(Records from a data source)
━━━

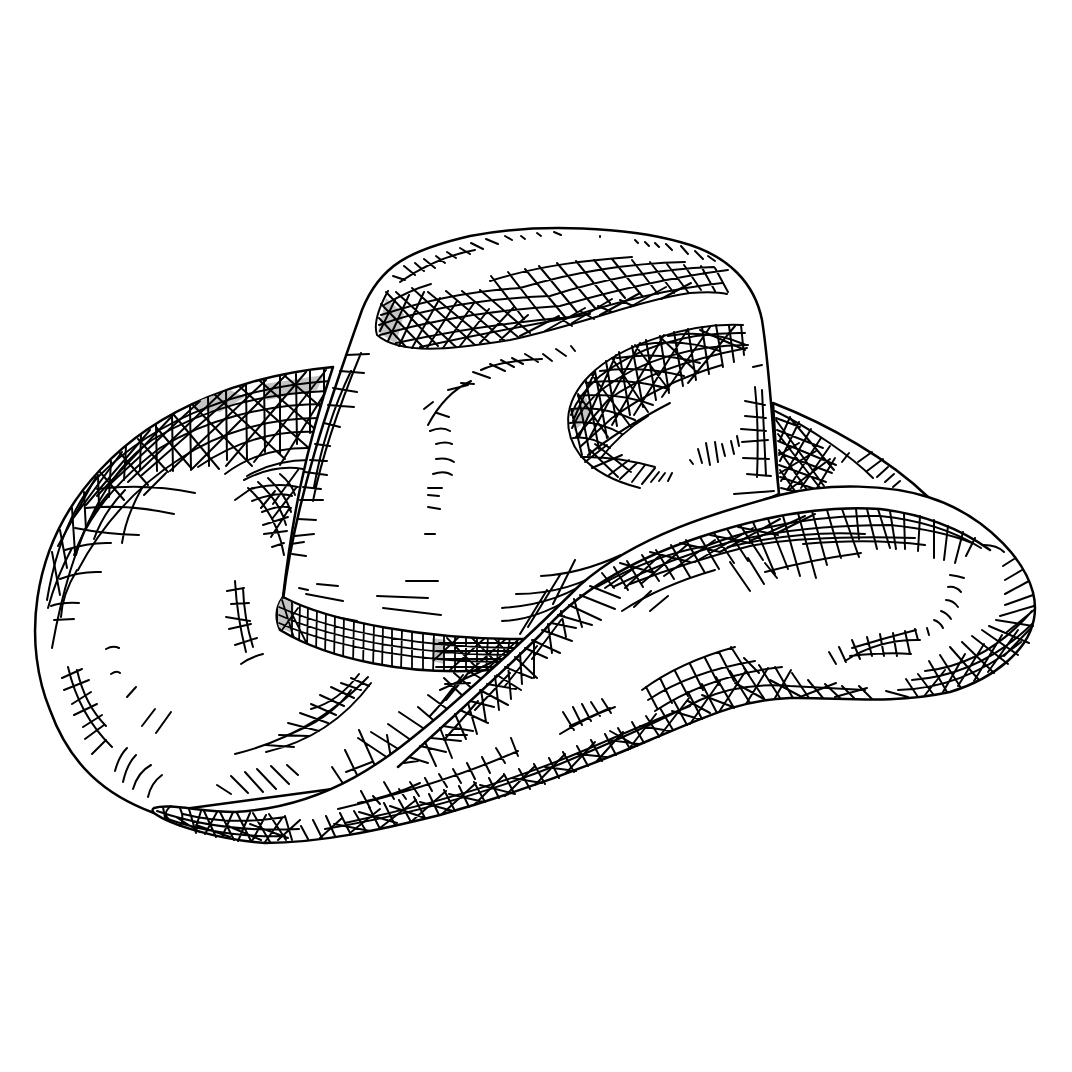
<!DOCTYPE html>
<html lang="en">
<head>
<meta charset="utf-8">
<title>Cowboy hat</title>
<style>
:root{--ink:#000;--paper:#fff;--shade:#c4c4c4}
html,body{margin:0;background:var(--paper);overflow:hidden}
svg{display:block;width:1072px;height:1072px}
.outline,.hatch{stroke:var(--ink);stroke-linecap:round;stroke-linejoin:round}
.outline{fill:var(--paper);stroke-width:2.5}
.hatch{fill:none;stroke-width:2}
.fine{stroke-width:1.8}
.open{fill:none}
.tone{fill:var(--shade)}
</style>
</head>
<body>
<svg viewBox="0 0 1072 1072" role="img" aria-label="Ink drawing of a cowboy hat">
<defs>
<clipPath id="band-area"><path d="M283 597C330 622 430 640 527 639L490 670C410 676 330 660 280 630Q272 612 283 597Z"/></clipPath>
<clipPath id="left-brim-area"><path d="M333 367C250 375 160 405 100 470C25 550 25 650 50 710C70 765 105 795 154 813L300 660 283 597C292 520 305 450 333 367Z"/></clipPath>
</defs>

<g id="back-brim">
<path class="outline" d="M773 403C830 425 890 460 928 497L779 500Z"/>
<path class="hatch" d="M775 411C810 428 850 455 873 478"/>
<path class="hatch" d="M776 418l24 9M777 430l46 18M778 441l58 24M779 453l53 20M779 465l47 17M780 477l38 13M781 488l20 5M780 440l10-23M780 461l19-39M781 481l30-52M787 490l34-52M801 488l29-42M817 488l18-30M776 420l48 66M778 434l42 54M779 450l28 40M780 470l15 21M790 418l44 52M779 455l20-12M780 473l36-22M790 489l40-30M858 462l14-10M867 471l16-12M877 477l11-10M885 482l9-8M893 487l7-6M842 462l7-9"/>
</g>

<g id="left-brim">
<path class="outline" d="M333 367C250 375 160 405 100 470C25 550 25 650 50 710C70 765 105 795 154 813L400 780 490 670 283 597C292 520 305 450 333 367Z"/>
<g clip-path="url(#left-brim-area)">
<path class="tone" d="M200 400l30-10 15 7-25 15-27-2zM264 384l60-9-7 15-50 10z"/>
<path class="hatch" d="M330 381C250 386 160 414 97 478Q60 522 47 600M327 391C260 394 205 408 152 440Q80 490 52 648M325 404C265 404 205 420 160 448Q95 497 74 555M320 418C270 418 220 432 181 458Q115 500 78 570M316 432C270 430 230 445 198 467M313 448C280 447 250 455 225 474M309 460Q275 460 247 476"/>
<path class="hatch" d="M324 368v55M310 371v62M296 374l1 70M280 376v78M264 380l1 72M246 384l1 75M226 390l1 70M208 396l1 70M190 405l1 65M172 415l1 56M156 425l1 46M141 434l-1 36M126 446l-2 34M111 461l-2 36M98 475l1 31M84 492l2 38M72 508l3 45M60 530l7 38M52 552l8 43"/>
<path class="hatch" d="M333 380l-53 85M326 370l-72 92M306 372l-80 94M286 375l-94 94M266 380l-96 91M246 384l-104 91M222 392l-94 90M200 401l-92 85M174 414l-77 82M150 430l-64 75M122 452l-53 72M96 477l-38 69M239 386l81 72M260 381l63 55M285 376l38 33M214 394l71 65M192 404l60 62M174 415l45 54M156 427l36 42M138 439l30 33M120 453l28 32M100 472l24 28"/>
<path class="hatch" d="M97 489q50-6 98 4M86 508q42-4 88 6M75 528q30 6 64 7M65 550q25-8 46-7M60 579q20-8 41-7M51 606q11-4 28-3M54 620l20-1M142 488q-16 28-20 55M125 490q-22 23-31 49M108 494q-25 30-32 61M166 473l-22 22M72 548q-16 30-24 60M77 570q-15 25-16 47"/>
</g>
<path class="hatch" d="M244 480q31-16 59-11M235 500l17-12M250 489q28-7 48-2M252 501q26-10 40-5M262 512q19-8 29-4M263 525l25-8M264 534l23-3M272 547l12-4M248 488q29 26 36 67M258 482q22 20 28 43M268 478q18 17 23 34M280 474q12 10 15 21M298 470l-25 34M296 488l-24 31M289 509l-18 28M275 491l-14 17"/>
<path class="hatch" d="M235 581q2 36 11 71M243 588q1 30 10 59M227 591l17-3M231 604l18-1M226 617l24 4M229 629l22-5M235 645l22-7M241 664q10-7 22-10M106 649q7-4 13-1M111 674q6-4 9-1M127 697l9-10M142 726l13-17M156 733l15-21"/>
<path class="hatch" d="M68 667q11 48 44 80M77 670q8 35 29 56M62 678l20-9M64 690l25-10M72 704l19-12M74 715l23-11M83 727l19-12M85 739l19-14M92 754l14-14M115 771q4-15 12-23M123 782q4-18 13-27M133 789q5-17 18-24M148 797q3-14 14-22"/>
<path class="hatch" d="M235 754q80-20 133-77M266 752q65-15 105-69M311 709q27-7 48-35M285 736q45-16 66-46M266 745l28 2M279 735l29 1M288 723l31 8M300 713l28 10M311 704l25 11M320 695l24 11M331 687l23 11M341 683l20 7M351 678l18 8M217 785l14 9M231 776l17 17M245 772l18 20M257 769l19 20M271 766l18 18M287 765l11 10"/>
</g>

<g id="crown">
<path class="outline" d="M283 600C295 500 330 400 362 310C380 265 410 250 470 236C540 222 630 228 680 242C730 255 755 285 762 320C770 370 773 440 779 494L630 560 527 640C430 640 330 625 283 600Z"/>
<g id="top-crease">
<path class="tone" d="M386 298l-8 34 18 12 8-30z"/>
<path class="hatch" d="M388 291Q372 320 377 335C400 355 450 350 510 340C580 325 640 300 690 293Q715 291 727 294M490 281C540 265 590 260 632 257M384 305Q410 290 431 284M381 315Q450 292 520 288Q600 264 685 262M379 325Q450 300 550 296Q630 270 714 267M380 335Q460 312 560 306Q650 280 728 270M396 343Q480 325 570 317Q650 291 722 283M420 347Q500 330 590 314M491 276l33 43M508 272l37 48M525 269l40 48M539 266l38 46M557 263l38 45M576 261l34 42M594 260l31 38M612 259l31 38M632 260l26 34M650 262l24 31M667 264l21 28M684 265l17 25M701 266l14 25M715 268l13 24"/>
<path class="hatch" d="M386 292l52 54M381 304l42 43M379 318l27 29M396 292l60 55M412 288l63 57M428 292l62 51M446 291l58 49M462 291l56 46M480 290l50 43M380 331l15-31M388 341l21-46M399 346l25-54M412 348l28-50M427 348l30-47M443 348l31-45M460 346l29-37M480 343l34-36M500 340l28-25M520 336l39-20M545 331l40-23M572 323l40-24M600 315l40-22M630 307l36-20M661 299l30-16M560 318l12 8M580 311l14 8M598 306l14 6M620 300l13 6"/>
</g>
<g id="side-crease">
<path class="tone" d="M572 412l14-15 6 18-18 16z"/>
<path class="hatch" d="M743 325C690 322 620 345 590 375C560 405 565 435 580 455Q600 478 640 488"/>
<path class="hatch" d="M745 333C690 332 640 345 600 376Q579 394 571 415M748 345C690 345 640 361 604 388Q582 405 572 428M747 348C690 359 640 376 608 400L576 437M722 365Q660 383 612 418L580 447M670 403Q620 429 588 455M648 416Q620 433 600 459M578 396q40-4 75 9M586 383q42-6 83 6M600 371q40-6 84 5M617 358q42-7 83 5M640 345q42-7 80 6M668 336q40-7 78 9M572 409q30-4 63 11M570 423q26-4 52 11M573 438q17-3 37 10"/>
<path class="hatch" d="M741 325l3 30M729 326l5 36M716 325l7 42M702 327l7 47M688 329l8 51M674 332l9 54M660 336l9 57M646 340l10 60M632 346l11 61M619 352l11 63M606 361l11 65M595 371l12 67M586 381l13 68M578 394l12 61M571 409l11 46M735 326l-47 57M710 327l-48 70M688 329l-54 86M664 335l-52 90M640 343l-50 94M616 355l-37 82M595 371l-22 50M700 330l45 20M660 337l38 36M635 345l34 45M612 358l36 54M592 375l39 52M578 394l30 43"/>
<path class="hatch" d="M581 457q35-1 74 10M585 462l22-17M592 468l30-13M595 444l36 28M590 450l28 27M609 475l20-15M620 479l17-16M632 482l13-17M642 484l13-16M651 482l8-10M659 481l6-8M668 481l4-8M690 460l3 4M698 449l4 14M706 443l4 22M715 442l3 20M722 444l3 12M731 441l3 13M737 436l2 10"/>
</g>
<path class="hatch" d="M400 282Q436 257 475 250M393 276l12 4M404 266l11 9M415 263l9 8M424 259l11 9M436 256l9 7M447 252l9 6M460 248l10 6M471 243l12 6M486 239l12 5M505 236l7 4M521 236l4 3M537 233l4 3M554 232l7 3M600 236v1M635 240l3 3M645 242l4 4M655 243l4 4M666 244l6 6M681 246l7 8M695 251l8 8M708 256l7 5"/>
<path class="hatch" d="M361 353Q325 440 313 501M351 371Q325 425 314 487M346 355l23-1M340 371l24 2M333 388l24 4M328 405l26 2M324 423l16 4M315 444l15 2M310 460l17 1M305 472l22 3M303 487l18 2M300 500l23 0M298 519l18 1M295 536l19-2M292 554l14 2M291 544l13-2"/>
<path class="hatch" d="M424 409l9-7M428 425q17-32 43-44M448 390l20-5M461 383l13 1M473 372l17 6M481 370q20-9 61-11M490 364l15 7M501 360l13 7M512 358l11 6M525 354l13 8M543 354l9 7M556 349l10 7M571 346l4 5M437 413l12 4M430 431q12-5 20 0M436 444q10-3 16 0M436 459q11-2 18 3M433 474q12-4 19 1M428 488h14M428 495l11 1M428 507l12 2M425 534h10"/>
<path class="hatch" d="M762 365l-9 2M755 387q4 40 2 90M762 390l4 86M745 401l20 4M745 416l21 2M741 429l25 2M742 442l26-2M743 458l26 1M747 474l24 2M734 494l40-3"/>
<path class="hatch" d="M317 584l21 2M306 594l37 7M299 588l9 2M377 596l51 2M383 608l58 7M406 581h32M315 613l42 8M621 555Q580 574 541 576M612 566Q570 594 516 594M593 577Q560 604 502 608M584 590Q540 620 502 621M575 560l-22 44M560 575l-32 52M547 590l-27 44"/>
</g>

<g id="hat-band">
<path class="outline" d="M283 597C330 622 430 640 527 639L490 670C410 676 330 660 280 630Q272 612 283 597Z"/>
<g clip-path="url(#band-area)">
<path class="tone" d="M278 597l16 6-2 30-14-6zM432 638l14 2-2 24-12-3z"/>
<path class="hatch fine" d="M279 607C340 634 430 648 520 648M279 615C340 642 430 655 512 655M279 623C340 650 430 662 503 662M282 600l12 38M292 600v40M300 603l-1 42M308 606l-1 42M317 608l-1 44M326 611l-1 44M335 614l-1 46M344 616l-1 46M354 618l-1 46M364 621l-1 46M374 623l-1 46M383 625l-1 45M392 627v43M402 629l-1 42M412 630v42M423 632v42M434 633l-1 42M444 634v40M455 635v38M466 636v38M477 637v37M488 637l-2 37M499 638l-3 36M510 638l-5 30M518 638l-6 26M439 643h90M436 651h85M437 659h75M436 667h62M434 660l25-23M450 670l36-33M470 671l38-34M485 671l36-34M472 638l30 30M494 638l18 20M282 630l16-22M447 638l32 32M291 612l15 30"/>
</g>
<path class="hatch" d="M469 673l30-14M440 690l44-20M445 684l25-1M430 716l30-33M435 711l28-36M446 700l23-28M444 678l22 21M454 673l21 18M467 670l18 11M428 695l26 19M418 707l21 18M399 712l30 20M388 724l27 19M371 732l32 20M358 738l33 22M359 730l17 38M345 750l14 29M332 767l12 18M387 735l4 23M346 772l26-10"/>
</g>

<g id="front-brim">
<path class="outline" d="M154 808C170 803 200 812 235 812C330 807 390 757 440 715C490 672 530 635 580 585C640 532 730 509 780 495C830 482 890 485 928 497C985 515 1035 565 1035 608C1035 650 990 680 950 692C890 705 840 697 790 698C740 700 710 715 650 740C580 770 510 795 440 815C380 830 320 843 265 843C220 840 170 825 154 813Q151 810 154 808Z"/>
<path class="outline open" d="M398 767C450 720 500 675 540 635C580 588 640 557 700 537C760 517 820 505 880 509C930 515 965 532 990 550"/>
<path class="hatch" d="M409 757l19 6M404 763l14-2M420 746l26 6M431 738l30 3M446 735l21 0M443 726l30 5M460 710l28 13M470 701l24 6M480 690l28 15M487 684l29 5M497 675l24 15M505 667l27 11M515 657l22 21M525 648l22 10M532 640l28 13M542 630l30 11M551 623l25 5M558 615l34 10M569 605l32 15M580 595l35 14M590 586l30 12M425 742l11 24M440 728l12 30M455 714l11 25M468 703l9 31M481 690l5 32M495 676l4 34M508 665l3 34M520 653l2 31M534 640v38M548 624l4 29M561 611l5 26M574 599l8 28M444 740l34-39M475 710l35-37M505 686l32-40M532 659l32-43"/>
<g id="upper-edge-shading">
<path class="hatch" d="M597 587Q650 556 706 546Q790 514 880 516Q940 522 981 548M613 587Q670 558 730 542Q800 525 890 525Q940 530 972 543M630 584Q690 561 750 546Q810 535 915 538M622 611Q660 586 715 570M728 547Q800 530 865 534M765 572Q810 560 861 553M803 544Q870 538 925 545"/>
<path class="hatch" d="M602 573l12 15M614 567l14 23M627 561l16 26M642 555l17 26M656 550l18 29M671 545l19 32M686 540l19 33M700 537l19 32M714 533l20 30M727 529l21 32M740 525l23 35M753 522l22 52M768 519l20 50M783 516l17 60M798 513l18 65M812 511l15 54M827 510l14 48M842 509l17 48M856 509l3 30M867 509l10 40M878 509l12 39M890 511l6 38M904 513l1 36M920 516l-2 35M934 520l0 38M948 526l-4 34M963 532l-8 31M975 538l-9 18M605 588l31-21M625 588l33-31M642 583l45-38M664 576l51-36M695 562l58-34M720 552l60-33M750 541l55-25M775 534l40-20M620 563l34 10M650 552l40 10M680 543l40 9M710 535l40 8M738 527l40 8M650 611l18-15M634 607l17-16M748 558l16 26M730 562l20 29M765 563l12 15"/>
</g>
<g id="right-tip-shading">
<path class="hatch" d="M925 671Q985 665 1032 611M912 680Q980 675 1032 624M898 690Q965 688 1021 642M1003 566l11-7M1005 580l17-10M1005 594l24-13M1005 605l28-10M1000 616l34-10M996 620l37 6M989 626l40 17M982 630l36 25M972 636l36 28M962 642l32 31M950 647l29 33M940 655l21 33M929 661l18 31M918 674l15 20M906 679l12 18M1031 628l-27 28M1018 630l-30 42M1002 635l-28 46M984 644l-26 42M965 654l-22 38M1034 610l-27 22M945 670l-20 25M886 691l22 6M984 545q13 0 20 7"/>
<path class="hatch" d="M950 575q8 1 14 3M948 587q8-1 13 5M946 600q7 0 12 7M941 611q6 2 10 8M934 620q6 2 9 8M927 628l2 7M845 661Q878 639 920 640M852 648Q885 638 916 630M850 656q35-4 61-2M852 640l8 19M867 637l5 19M880 634l4 22M893 633l4 23M905 631l5 23M915 629l3 11M829 652l7 12M839 647l7 15"/>
</g>
<g id="lower-edge-shading">
<path class="hatch" d="M642 690Q680 662 735 647M648 700Q690 672 755 661M655 711Q710 675 782 667M646 687l11 21M660 678l12 25M675 671l13 25M690 664l13 26M705 658l14 27M719 652l15 29M731 647l18 28M744 658l15 15M560 734q27-17 55-27M563 712l11 18M573 707l9 18M582 704l9 17M591 702l9 14M602 699l9 14M570 726l40-18"/>
<path class="hatch" d="M338 809Q440 785 518 751M358 803q35-7 62-20M361 791l9 17M373 796l7 8M384 782l10 17M399 789l7 10M410 782l9 14M425 778l7 13M439 774l8 13M453 769l8 14M467 763l8 16M482 757l8 16M496 748l9 15M511 738l7 18"/>
<path class="hatch" d="M325 829Q450 808 560 764Q640 731 700 700Q740 682 790 686L865 690M345 823Q480 795 590 748Q650 722 690 706"/>
<path class="hatch" d="M301 826l7 13M313 820l9 18M326 816l9 20M340 813l10 20M354 811l12 20M369 807l10 20M384 803l11 22M399 800l12 22M414 797l11 21M429 794l10 21M444 790l11 21M459 786l10 21M474 782l11 20M489 778l10 20M504 774l10 19M519 769l11 20M534 764l11 20M549 758l10 20M563 752l11 20M577 746l11 20M591 740l11 21M605 734l11 21M618 728l12 21M632 722l12 21M646 716l13 20M660 708l13 22M674 701l13 24M688 692l14 27M702 684l15 29M716 677l18 31M730 671l20 32M744 668l21 32M759 665l21 33M775 667l18 31M792 673l17 25M808 680l15 18M825 684l15 14M842 686l12 12M859 686l13 13"/>
<path class="hatch" d="M320 838l22-20M350 833l30-24M380 828l36-28M412 821l34-30M442 814l34-31M474 805l30-30M505 796l30-30M535 785l30-31M565 774l30-32M596 762l27-30M628 750l28-36M659 737l30-39M690 724l30-43M719 712l26-40M746 704l22-36M775 698l16-28M334 824l36 7M359 812l38 11M390 806l35 12M420 802l33 9M449 794l35 8M480 785l35 9M512 778l30 5M545 767l31 4M577 754l30 3M609 740l30 4M640 726l30 5M672 711l27 8M702 695l31 12M735 683l29 16M770 680l30 16M800 697l36-14M835 697l32-9M610 731l27 15M688 701l22 12"/>
</g>
<g id="left-tip-shading">
<path class="hatch" d="M157 811Q220 833 299 829M165 818Q220 838 285 836M183 814Q230 826 285 817M163 807l2 11M171 806q-10 8-1 14M180 808q5 11 0 18M189 809l7 24M201 811l-6 19M204 811l12 26M217 812l-12 22M220 812l14 28M233 812l-11 25M237 813l14 28M250 813l-12 28M253 813l17 29M266 815l-14 26M269 814l17 26M283 817l-18 25M285 816l7 24M176 817l24 15M196 825l34 12M228 826l33 14M250 824l38 14M300 820l-22 20"/>
</g>
</g>
</svg>
</body>
</html>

━━━

* PROBLEM DETAILS
What you return should be exactly the lines above, starting at the one with "403C830 425 890" and ending at the one with "411C810 428 850", and nothing else.

* ANSWER TO THE EXERCISE
<path class="outline" d="M773 403C830 425 890 460 928 497L779 500Z"/>
<path class="hatch" d="M775 411C810 428 850 455 873 478"/>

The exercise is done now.